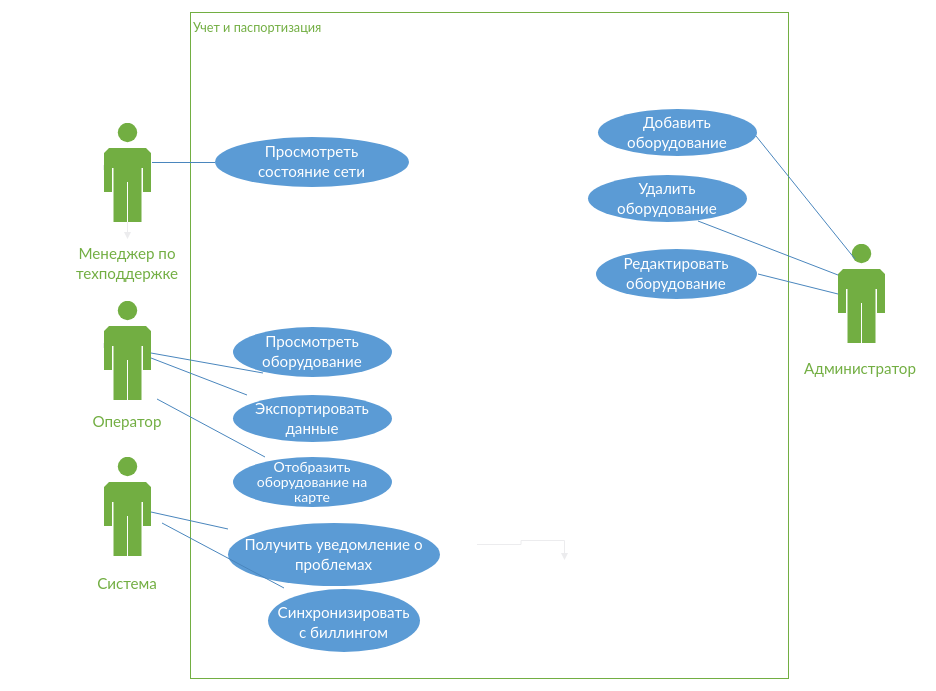
<!DOCTYPE html>
<html lang="ru">
<head>
<meta charset="utf-8">
<title>Учет и паспортизация</title>
<style>
:root {
  --actor: #72ae42;
  --case: #5b9bd5;
  --link: #4a86bd;
  --faint: #ececee;
  --paper: #fff;
}
* { box-sizing: border-box; }
html, body { margin: 0; }
body { width: 936px; height: 691px; overflow: hidden; background: var(--paper); }
.diagram {
  position: relative; width: 936px; height: 691px; overflow: hidden;
  font: 15.2px/20px Lato, sans-serif; background: var(--paper);
}
.system {
  position: absolute; left: 190px; top: 12px; width: 599px; height: 667px;
  border: 1px solid var(--actor); padding: 4px 2px;
}
.system h1 { margin: 0; font-size: 12.7px; line-height: 20px; font-weight: 400; color: var(--actor); }
.case {
  position: absolute; left: var(--x); top: var(--y); width: var(--w); height: var(--h);
  padding: var(--drop, 0) 1px 2px 0; border-radius: 50%; background: var(--case);
  color: var(--paper); display: flex; justify-content: center; align-items: center;
  text-align: center; white-space: nowrap;
}
.case.compact { font-size: 14px; line-height: 15px; }
.actor {
  position: absolute; left: var(--x); top: var(--y); width: 220px;
  display: flex; flex-direction: column; align-items: center; gap: var(--gap, 20px);
  color: var(--actor); text-align: center; white-space: nowrap;
}
.actor svg { display: block; width: 48px; height: 100px; fill: currentColor; }
.actor span { position: relative; left: var(--shift, 0); }
.links { position: absolute; left: 0; top: 0; width: 936px; height: 691px; fill: none; stroke: var(--link); }
.links .faint { stroke: var(--faint); }
.links .tip { fill: var(--faint); stroke: none; }
</style>
</head>
<body>
<main class="diagram">
  <svg width="0" height="0" style="position:absolute" aria-hidden="true">
    <defs>
      <symbol id="person" viewBox="0 0 48 100">
        <circle cx="23.5" cy="9.5" r="9.7"/>
        <path d="M5 25H42L47 30V69H39V45H37.5V99H24V59H23V99H9.5V45H8V69H0V30Z"/>
      </symbol>
    </defs>
  </svg>

  <section class="system"><h1>Учет и паспортизация</h1></section>

  <div class="case" style="--x:215px;--y:137px;--w:194px;--h:50px"><span>Просмотреть<br>состояние сети</span></div>
  <div class="case" style="--x:598px;--y:109px;--w:159px;--h:47px"><span>Добавить<br>оборудование</span></div>
  <div class="case" style="--x:588px;--y:175px;--w:159px;--h:47px"><span>Удалить<br>оборудование</span></div>
  <div class="case" style="--x:596px;--y:249px;--w:161px;--h:50px"><span>Редактировать<br>оборудование</span></div>
  <div class="case" style="--x:233px;--y:327px;--w:159px;--h:50px"><span>Просмотреть<br>оборудование</span></div>
  <div class="case" style="--x:233px;--y:395px;--w:159px;--h:47px"><span>Экспортировать<br>данные</span></div>
  <div class="case compact" style="--x:233px;--y:457px;--w:159px;--h:50px"><span>Отобразить<br>оборудование на<br>карте</span></div>
  <div class="case" style="--x:228px;--y:523px;--w:212px;--h:63px"><span>Получить уведомление о<br>проблемах</span></div>
  <div class="case" style="--x:268px;--y:589px;--w:152px;--h:63px;--drop:5px"><span>Синхронизировать<br>с биллингом</span></div>

  <div class="actor" style="--x:18px;--y:123px;--shift:-1px">
    <svg aria-hidden="true"><use href="#person"/></svg><span>Менеджер по<br>техподдержке</span>
  </div>
  <div class="actor" style="--x:18px;--y:301px;--gap:10px;--shift:-1px">
    <svg aria-hidden="true"><use href="#person"/></svg><span>Оператор</span>
  </div>
  <div class="actor" style="--x:18px;--y:457px;--gap:16px;--shift:-1px">
    <svg aria-hidden="true"><use href="#person"/></svg><span>Система</span>
  </div>
  <div class="actor" style="--x:752px;--y:244px;--gap:14px;--shift:-2px">
    <svg aria-hidden="true"><use href="#person"/></svg><span>Администратор</span>
  </div>

  <svg class="links" viewBox="0 0 936 691" aria-hidden="true">
    <path class="faint" d="M127.5 222V233M477 544.5H521V540.5H564.5V555"/>
    <path class="tip" d="M124 232H131L127.5 239ZM561 553H568L564.5 560Z"/>
    <path class="faint" d="M103.5 165V170M103.5 343V348"/>
    <line x1="152" y1="162.5" x2="215" y2="162.5"/>
    <line x1="756" y1="136" x2="855" y2="259"/>
    <line x1="698" y1="221" x2="838" y2="275"/>
    <line x1="758" y1="274" x2="838" y2="294"/>
    <line x1="151" y1="353" x2="263" y2="373"/>
    <line x1="151" y1="358" x2="247" y2="395"/>
    <line x1="157" y1="399" x2="265" y2="457"/>
    <line x1="151" y1="512" x2="228" y2="529"/>
    <line x1="162" y1="523" x2="284" y2="588"/>
  </svg>
</main>
</body>
</html>
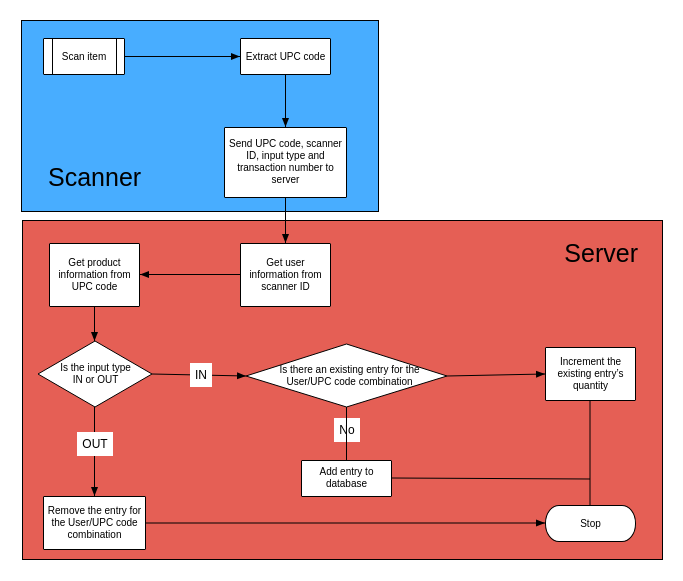
<!DOCTYPE html>
<html lang="en">
<head>
<meta charset="utf-8">
<title>Scanner and server flowchart</title>
<style>
:root {
  --paper: #fff;
  --ink: #000;
  --scanner: #48adff;
  --server: #e55f55;
}
* { box-sizing: border-box; }
html, body { margin: 0; overflow: hidden; }
.flowchart {
  position: relative;
  width: 683px;
  height: 581px;
  overflow: hidden;
  background: var(--paper);
  color: var(--ink);
  font: 10px/12px "Liberation Sans", Arial, sans-serif;
}
.lane, .node, .label, .connectors, .lane-title { position: absolute; margin: 0; }
.lane { border: 1px solid var(--ink); }
.lane-scanner { left: 21px; top: 20px; width: 358px; height: 192px; background: var(--scanner); }
.lane-server { left: 22px; top: 220px; width: 641px; height: 340px; background: var(--server); }
.lane-title { font-size: 25px; line-height: 30px; font-weight: 400; white-space: nowrap; }
.title-scanner { left: 48px; top: 162px; }
.title-server { right: 45px; top: 238px; }
.connectors { left: 0; top: 0; }
.wire { fill: none; stroke: var(--ink); }
.diamond { fill: var(--paper); stroke: var(--ink); }
.node {
  display: flex;
  align-items: center;
  justify-content: center;
  text-align: center;
  white-space: nowrap;
}
.step { background: var(--paper); border: 1px solid var(--ink); border-radius: 1px; }
.scan::before, .scan::after { content: ""; position: absolute; top: 0; bottom: 0; width: 1px; background: var(--ink); }
.scan::before { left: 8px; }
.scan::after { right: 7px; }
.scan { left: 43px; top: 38px; width: 82px; height: 37px; }
.extract { left: 240px; top: 38px; width: 91px; height: 37px; }
.send { left: 224px; top: 127px; width: 123px; height: 71px; padding-bottom: 2px; }
.user { left: 240px; top: 243px; width: 91px; height: 64px; }
.product { left: 49px; top: 243px; width: 91px; height: 64px; }
.input-type { left: 38px; top: 341px; width: 115px; height: 66px; }
.existing { left: 246px; top: 344px; width: 207px; height: 63px; }
.increment { left: 545px; top: 347px; width: 91px; height: 54px; }
.add { left: 301px; top: 460px; width: 91px; height: 37px; padding-bottom: 1px; }
.remove { left: 43px; top: 496px; width: 103px; height: 54px; }
.stop { left: 545px; top: 505px; width: 91px; height: 37px; border-radius: 14px / 18px; }
.label {
  display: flex;
  align-items: center;
  justify-content: center;
  height: 24px;
  background: var(--paper);
  font-size: 12px;
}
.label-in { left: 190px; top: 363px; width: 22px; }
.label-out { left: 77px; top: 432px; width: 36px; }
.label-no { left: 334px; top: 418px; width: 26px; }
</style>
</head>
<body>
<main class="flowchart">
  <section class="lane lane-scanner" aria-label="Scanner lane"></section>
  <section class="lane lane-server" aria-label="Server lane"></section>
  <h2 class="lane-title title-scanner">Scanner</h2>
  <h2 class="lane-title title-server">Server</h2>

  <svg class="connectors" width="683" height="581" viewBox="0 0 683 581" aria-hidden="true">
    <defs>
      <marker id="arrow" markerUnits="userSpaceOnUse" markerWidth="9" markerHeight="8" refX="9" refY="4" orient="auto">
        <polygon points="0,0.5 9,4 0,7.5"/>
      </marker>
    </defs>
    <g class="wire" marker-end="url(#arrow)">
      <path marker-end="url(#arrow)" d="M125 56.5H240"/>
      <path marker-end="url(#arrow)" d="M285.5 75V127"/>
      <path marker-end="url(#arrow)" d="M285.5 197V243"/>
      <path marker-end="url(#arrow)" d="M240 274.5H140"/>
      <path marker-end="url(#arrow)" d="M94.5 306V341"/>
      <path marker-end="url(#arrow)" d="M152 374L246 376"/>
      <path marker-end="url(#arrow)" d="M94.5 407V496"/>
      <path marker-end="url(#arrow)" d="M447 376L545 374"/>
      <path marker-end="url(#arrow)" d="M146 523H545"/>
    </g>
    <path class="wire" d="M392 478L590 479M590 400V505"/>
    <polygon class="diamond" points="38,374 95,341 152,374 95,407"/>
    <polygon class="diamond" points="246,376 346.5,344 447,376 346.5,407"/>
  </svg>

  <div class="node step scan">Scan item</div>
  <div class="node step extract">Extract UPC code</div>
  <div class="node step send">Send UPC code, scanner<br>ID, input type and<br>transaction number to<br>server</div>
  <div class="node step user">Get user<br>information from<br>scanner ID</div>
  <div class="node step product">Get product<br>information from<br>UPC code</div>
  <div class="node input-type">Is the input type<br>IN or OUT</div>
  <div class="node existing">Is there an existing entry for the<br>User/UPC code combination</div>
  <div class="node step increment">Increment the<br>existing entry’s<br>quantity</div>
  <div class="node step add">Add entry to<br>database</div>
  <div class="node step remove">Remove the entry for<br>the User/UPC code<br>combination</div>
  <div class="node step stop">Stop</div>

  <span class="label label-in">IN</span>
  <span class="label label-out">OUT</span>
  <span class="label label-no">No</span>
  <svg class="connectors" width="683" height="581" viewBox="0 0 683 581" aria-hidden="true">
    <path class="wire" d="M346.5 407V460"/>
  </svg>
</main>
</body>
</html>
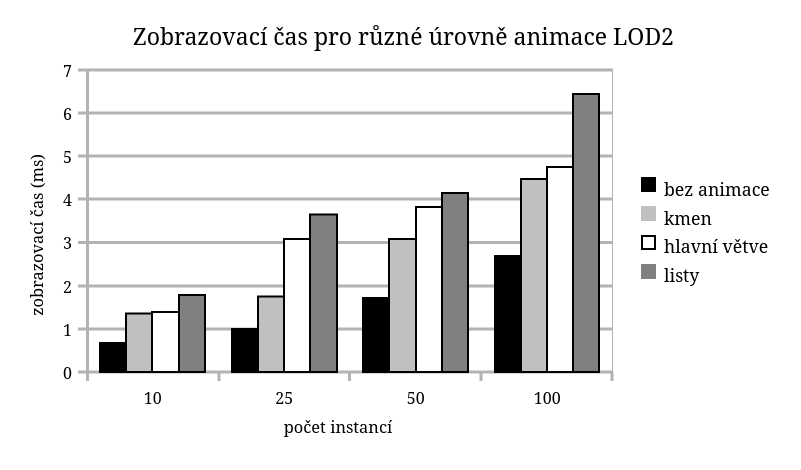
<!DOCTYPE html>
<html lang="cs">
<head>
<meta charset="utf-8">
<title>Zobrazovací čas pro různé úrovně animace LOD2</title>
<style>
:root {
  --paper: #ffffff;
  --ink: #000000;
  --grid: #b3b3b3;
  --none: #000000;
  --trunk: #c0c0c0;
  --branches: #ffffff;
  --leaves: #808080;
}
* { box-sizing: border-box; margin: 0; padding: 0; }
html, body { width: 801px; height: 470px; overflow: hidden; background: var(--paper); }
.chart {
  width: 801px;
  height: 470px;
  display: grid;
  grid-template-columns: 22px 30px 20px 541px 28px 160px;
  grid-template-rows: 49px 338px 22px 7px 22px 32px;
  color: var(--ink);
  font: 16.4px/22px "Noto Serif", Cambria, serif;
  white-space: nowrap;
}
.title {
  grid-area: 1 / 1 / 2 / 7;
  padding: 21px 0 0 6px;
  font-size: 23px;
  line-height: 30px;
  font-weight: 400;
  text-align: center;
}
.y-title {
  grid-area: 2 / 2;
  align-self: center;
  justify-self: center;
  margin-top: 34px;
  writing-mode: vertical-rl;
  transform: rotate(180deg);
}
.y-scale {
  grid-area: 2 / 3;
  align-self: start;
  display: grid;
  grid-auto-rows: 43.2px;
  align-items: center;
  text-align: right;
  list-style: none;
  font-size: 16px;
}
.plot { grid-area: 2 / 4; width: 541px; height: 338px; overflow: visible; }
.x-scale {
  grid-area: 3 / 4;
  display: grid;
  grid-template-columns: repeat(4, 1fr);
  padding-left: 15px;
  text-align: center;
  list-style: none;
  font-size: 16px;
}
.x-title { grid-area: 5 / 4; padding-right: 9px; text-align: center; }
.legend {
  grid-area: 2 / 6;
  display: grid;
  grid-auto-rows: 28.7px;
  align-content: start;
  padding-top: 125.6px;
  list-style: none;
  font-size: 17.7px;
}
.legend li { display: flex; align-items: center; gap: 8px; }
.swatch { width: 15px; height: 15px; margin-bottom: 8px; }
.swatch.none { background: var(--none); }
.swatch.trunk { background: var(--trunk); }
.swatch.branches { background: var(--branches); border: 2px solid var(--ink); }
.swatch.leaves { background: var(--leaves); }
.grid-lines { stroke: var(--grid); stroke-width: 3; fill: none; }
.bars { stroke: var(--ink); stroke-width: 2; }
.bars .none { fill: var(--none); }
.bars .trunk { fill: var(--trunk); }
.bars .branches { fill: var(--branches); }
.bars .leaves { fill: var(--leaves); }
</style>
</head>
<body>
<main class="chart">
  <h1 class="title">Zobrazovací čas pro různé úrovně animace LOD2</h1>
  <p class="y-title">zobrazovací čas (ms)</p>
  <ol class="y-scale">
    <li>7</li><li>6</li><li>5</li><li>4</li><li>3</li><li>2</li><li>1</li><li>0</li>
  </ol>
  <svg class="plot" viewBox="72 49 541 338" role="img" aria-label="Sloupcový graf zobrazovacího času podle počtu instancí">
    <g class="grid-lines">
      <line x1="78" y1="70" x2="613" y2="70"/>
      <line x1="78" y1="113" x2="613" y2="113"/>
      <line x1="78" y1="156" x2="613" y2="156"/>
      <line x1="78" y1="199" x2="613" y2="199"/>
      <line x1="78" y1="242.5" x2="613" y2="242.5"/>
      <line x1="78" y1="286" x2="613" y2="286"/>
      <line x1="78" y1="329" x2="613" y2="329"/>
      <line x1="78" y1="372" x2="613" y2="372"/>
      <line x1="87.5" y1="69" x2="87.5" y2="381"/>
      <line x1="219" y1="372" x2="219" y2="381"/>
      <line x1="349.5" y1="372" x2="349.5" y2="381"/>
      <line x1="481" y1="372" x2="481" y2="381"/>
      <line x1="612" y1="372" x2="612" y2="381"/>
      <line x1="612.5" y1="69" x2="612.5" y2="372" stroke-width="1" style="stroke-width:1"/>
    </g>
    <g class="bars">
      <rect class="none" x="100" y="343" width="26" height="29"/>
      <rect class="trunk" x="126" y="313.5" width="26" height="58.5"/>
      <rect class="branches" x="152" y="312" width="27" height="60"/>
      <rect class="leaves" x="179" y="295" width="26" height="77"/>

      <rect class="none" x="232" y="329" width="26" height="43"/>
      <rect class="trunk" x="258" y="296.5" width="26" height="75.5"/>
      <rect class="branches" x="284" y="239" width="26" height="133"/>
      <rect class="leaves" x="310" y="214.5" width="27" height="157.5"/>

      <rect class="none" x="363" y="298" width="26" height="74"/>
      <rect class="trunk" x="389" y="239" width="27" height="133"/>
      <rect class="branches" x="416" y="207" width="26" height="165"/>
      <rect class="leaves" x="442" y="193" width="26" height="179"/>

      <rect class="none" x="495" y="256" width="26" height="116"/>
      <rect class="trunk" x="521" y="179" width="26" height="193"/>
      <rect class="branches" x="547" y="167" width="26" height="205"/>
      <rect class="leaves" x="573" y="94" width="26" height="278"/>
    </g>
  </svg>
  <ol class="x-scale">
    <li>10</li><li>25</li><li>50</li><li>100</li>
  </ol>
  <p class="x-title">počet instancí</p>
  <ul class="legend">
    <li><span class="swatch none"></span>bez animace</li>
    <li><span class="swatch trunk"></span>kmen</li>
    <li><span class="swatch branches"></span>hlavní větve</li>
    <li><span class="swatch leaves"></span>listy</li>
  </ul>
</main>
</body>
</html>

What you need to do —
Would you please copy every line in the data that contains the word "flex"?

Result —
  color: var(--paper); display: flex; justify-content: center; align-items: center;
  display: flex; flex-direction: column; align-items: center; gap: var(--gap, 20px);
  display: flex;
  display: flex;
.legend li { display: flex; align-items: center; gap: 8px; }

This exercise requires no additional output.